HOW THE MEDIA CONDITIONED THE PUBLIC TO RESPOND TO THE TRANS EXPERIENCE
Oftentimes we find ourselves mimicking what we see on our screens. It’s why embedded content is so effective in reaching audiences. Seeing a character do something creates a reaction in our real lives. For example, kids believe they can fly when watching their favorite superhero do it. On a larger scale, what is consumed on the screen can shape our mentalities, our values, and our beliefs. Films, TV shows, and cartoons have perpetuated stereotypes of minority groups as long as there has been a cinematic history. As Laverne Cox said in the recently released documentary Disclosure, “When you’re a member of a marginalized community, most of the film and television is not made with you in mind.”
The representation of transgender individuals in cinema is not an exception to this narrative limation or misrepresentation, but rather is a horrifying example of how the media has shaped the way the transgender experience is perceived. Jen Richards said it best: “Every trans person carries with themselves a history of trans representation just in terms of how they see themselves.” The same can be said about cis people believing they understand the trans experience from media representation, even though it has not been well rounded. Trans people haven’t even been seen as people until very recently, but rather their experience has been used as a gimmick for poor humor as seen in films such as A Florida Enchantment, The World According to Garp, Transamerica, or TV shows such as The Jeffersons.
Movies such as Psycho, Silence of the Lambs, Dress to Kill, and many others showcase a “crossdresser,” a man who wears women’s clothing, as a killer, someone wrong and twisted. These films teach people that being trans is an illness or something to be feared and locked away. Movies like Ace Ventura: Pet Detective and The Crying Game showcases trans women being met with disgust. Directly after the trans character reveals their transness the partner instantly moves to attempt to “cleanse” themselves. Now people are led to believe that when a trans person discloses their trans identity, it’s not only okay but encouraged to respond negatively and violently.
Medical shows and crime shows have consistently perpetuated the idea of the “transgender victim.” The storylines all directly mirror each other because the idea is the same–violence and death follows a transgender person. Media represents being transgender as something that’s limited to being a victim, a psycho, or a sex worker. Transgender people do not get well-rounded narratives that explore not just their experiences as a trans individual, but simple human experiences as any other content would.
The media’s limited understanding of trans people’s experiences leads to a limitation of roles for trans characters or actors. Looking at 134 episodes that contained a depiction of a trans character, GLAAD discovered that the most common profession given to the character was a sex worker.

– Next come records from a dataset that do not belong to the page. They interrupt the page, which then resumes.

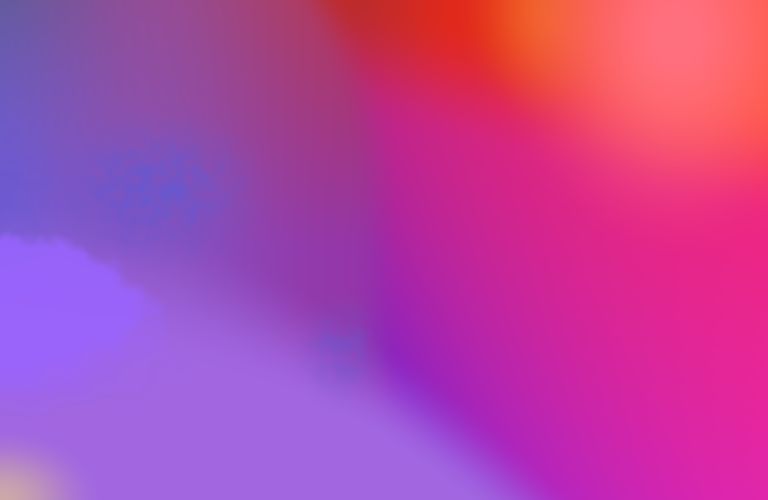
A WebGL 1 fragment shader for this background:

```glsl
precision highp float;
uniform vec2 u_resolution;

// Left veil: three columns, each from mid height to the top
const vec3 COOL_MID = vec3(0.44, 0.36, 0.84);
const vec3 COOL_TOP = vec3(0.37, 0.36, 0.62);
const vec3 MAUVE_MID = vec3(0.53, 0.32, 0.75);
const vec3 MAUVE_TOP = vec3(0.58, 0.30, 0.59);
const vec3 PLUM_MID = vec3(0.58, 0.21, 0.66);
const vec3 PLUM_TOP = vec3(0.70, 0.22, 0.34);

// Right field and its lights
const vec3 VIOLET = vec3(0.55, 0.14, 0.73);
const vec3 PINK = vec3(0.97, 0.15, 0.54);
const vec3 RED_DARK = vec3(0.74, 0.17, 0.17);
const vec3 RED = vec3(0.88, 0.16, 0.11);
const vec3 ORANGE = vec3(1.00, 0.31, 0.18);
const vec3 AMBER = vec3(0.94, 0.40, 0.12);
const vec3 CORAL = vec3(1.00, 0.44, 0.50);

// Lower left
const vec3 LILAC = vec3(0.63, 0.40, 0.88);
const vec3 BRIGHT_VIOLET = vec3(0.60, 0.39, 1.00);
const vec3 SMUDGE_BLUE = vec3(0.41, 0.34, 0.81);
const vec3 CREAM = vec3(0.80, 0.66, 0.66);

const float FOLD_X = 0.49;
const float FOLD_BEND = 0.45;
const float FOLD_SOFTNESS = 0.035;
const float DOME_HEIGHT = 0.47;
const float PINK_RISE = 4.0;
const float MOTTLE_SCALE = 30.0;

vec2 gradientAt(vec2 cell) {
  float angle = 6.2832 * fract(sin(dot(cell, vec2(127.1, 311.7))) * 4375.5);
  return vec2(cos(angle), sin(angle));
}

float gradientNoise(vec2 p) {
  vec2 i = floor(p);
  vec2 f = p - i;
  vec2 w = f * f * f * (f * (f * 6.0 - 15.0) + 10.0);
  vec2 e = vec2(1.0, 0.0);
  float low = mix(dot(gradientAt(i), f), dot(gradientAt(i + e), f - e), w.x);
  float high = mix(dot(gradientAt(i + e.yx), f - e.yx), dot(gradientAt(i + 1.0), f - 1.0), w.x);
  return mix(low, high, w.y);
}

float fbm(vec2 p) {
  float sum = 0.0;
  float amplitude = 0.6;
  for (int octave = 0; octave < 3; octave++) {
    sum += amplitude * gradientNoise(p);
    p = p * 2.03 + 7.3;
    amplitude *= 0.5;
  }
  return sum;
}

float glow(vec2 uv, vec2 centre, vec2 radius) {
  return 1.0 - smoothstep(0.0, 1.0, length((uv - centre) / radius));
}

vec3 rightField(vec2 uv) {
  // Violet to pink along a slanted axis, bluer towards the bottom
  float slant = uv.x + 0.35 * (uv.y - 0.4);
  vec3 color = mix(VIOLET, PINK, 1.0 - exp(-PINK_RISE * max(slant - 0.47, 0.0)));
  color.b += 0.25 * (0.35 - uv.y);

  // Red band along the top
  vec3 band = mix(RED_DARK, RED, smoothstep(0.46, 0.60, uv.x));
  band = mix(band, ORANGE, smoothstep(0.60, 0.90, uv.x));
  float bandEdge = 0.87 - 0.36 * (uv.x - 0.5);
  color = mix(color, band, smoothstep(-0.13, 0.13, uv.y - bandEdge));

  // Warm lights in the corner
  color = mix(color, AMBER, 0.85 * glow(uv, vec2(0.71, 0.98), vec2(0.12, 0.24)));
  return mix(color, CORAL, glow(uv, vec2(0.88, 0.93), vec2(0.25, 0.46)));
}

vec3 leftVeil(vec2 uv) {
  float rise = clamp((uv.y - 0.5) / 0.5, 0.0, 1.0);
  vec3 cool = mix(COOL_MID, COOL_TOP, rise * rise);
  vec3 mauve = mix(MAUVE_MID, MAUVE_TOP, rise);
  vec3 plum = mix(PLUM_MID, PLUM_TOP, rise);
  vec3 color = mix(cool, mauve, smoothstep(-0.05, 0.22, uv.x));
  return mix(color, plum, smoothstep(0.18, 0.48, uv.x));
}

void main() {
  vec2 uv = gl_FragCoord.xy / u_resolution;
  vec2 p = vec2(uv.x * u_resolution.x / u_resolution.y, uv.y);
  float mottle = fbm(p * MOTTLE_SCALE);

  // Veil folded over the right field
  float bend = max(uv.y - 0.6, 0.0);
  float foldX = FOLD_X - FOLD_BEND * bend * bend;
  float veil = 1.0 - smoothstep(-FOLD_SOFTNESS, FOLD_SOFTNESS, uv.x - foldX);
  vec3 color = mix(rightField(uv), leftVeil(uv), veil);

  // Lilac dome
  float domeSoftness = mix(0.18, 0.10, clamp(uv.x * 2.0, 0.0, 1.0));
  float domeOffset = uv.y - DOME_HEIGHT + uv.x * uv.x;
  color = mix(color, LILAC, 1.0 - smoothstep(-domeSoftness, domeSoftness, domeOffset));

  // Mottled blue smudges
  float smudge = glow(uv, vec2(0.20, 0.62), vec2(0.17, 0.18));
  smudge += 0.6 * glow(uv, vec2(0.0, 0.62), vec2(0.10, 0.20));
  smudge += 0.6 * glow(uv, vec2(0.445, 0.30), vec2(0.07, 0.13));
  color = mix(color, SMUDGE_BLUE, clamp(smudge * (0.75 + 1.1 * mottle), 0.0, 1.0));

  // Ragged bright patch and pale corner
  float ragged = length((uv - vec2(0.0, 0.37)) / vec2(0.19, 0.15)) + 0.35 * fbm(p * 12.0);
  float patchSoftness = mix(0.45, 0.10, smoothstep(0.25, 0.42, uv.y));
  color = mix(color, BRIGHT_VIOLET, 0.85 - 0.85 * smoothstep(1.0 - patchSoftness, 1.0 + patchSoftness, ragged));
  color = mix(color, CREAM, glow(uv, vec2(0.0), vec2(0.14, 0.15)));

  gl_FragColor = vec4(color, 1.0);
}
```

There is a history of sex work in the trans experience, but that is not all there is. As actress Christine Herrero said, “There is so much joy and so much light within the trans experience and within trans people that I feel like very rarely do I see that highlighted or celebrated or talked about.”
There is a real connection between the violence we see on screen and the violence we see inflected on transgender individuals, especially on transwomen of color. It has been decades of the media setting forth the narrative that being transgender is associated with violence and as mentioned before people behave in the way they have been conditioned too. Therefore if the public is told transness is to be met with violence then the public will react in the way it has been conditioned. GLAAD stated that 80% of people in the U.S. don’t personally know a transgender person and in fact, only learn about their experiences through the media. As Laverne Cox said, “When all you see reinforced is violence, we are put further in harm’s way.”
We need to amplify trans voices in our media. This doesn’t mean cis actors playing trans roles, which in fact creates more harm than good. Cis actors playing trans roles adds to the idea that trans people are just people in “costumes” or simply “dressing up.” Christine Herrero’s own experience was shaped because of cis actors playing trans people. While describing her own history with trans representation, she said, “There was a period of my life where I thought that trans people were borderline just like high-class drag queens.” She was influenced by the media on how to think about her own experience and that didn’t align with what she knew about herself.
Now imagine people who don’t know a trans person themselves seeing the trans experience as a singular narrative. One of these narratives being that an actor who can step into the role of a trans character and immediately turn back to being cis when accepting an award. Now the connotation is that transness is role, an act. Now imagine not knowing a trans person and seeing Ace Ventura reacting by being disgusted, or seeing Dress to Kill and associating transness with a serial killer.
We need trans voices onset, offset, and behind the set telling their own stories that are bigger than what the media has limited the trans experiences too. In Indya Moore’s words, “We want to tell stories that are specific to our experience as trans people. We want to tell stories that really investigate what it means to be human.” Pose does a wonderful job at what Indya Moore is describing, but it’s just a step in the right direction. Pose is one narrative that wonderfully amplifies trans writers and actors, but Hollywood and the media needs to do more. Moving forward there needs to be space for trans individuals to criticize and to create roles for themselves that are not limited to harmful stereotypes or one layered stories. Christine Herrero summarized her sentiments by saying, “ I just think that it’s important to know that trans people have existed forever and will exist forever.”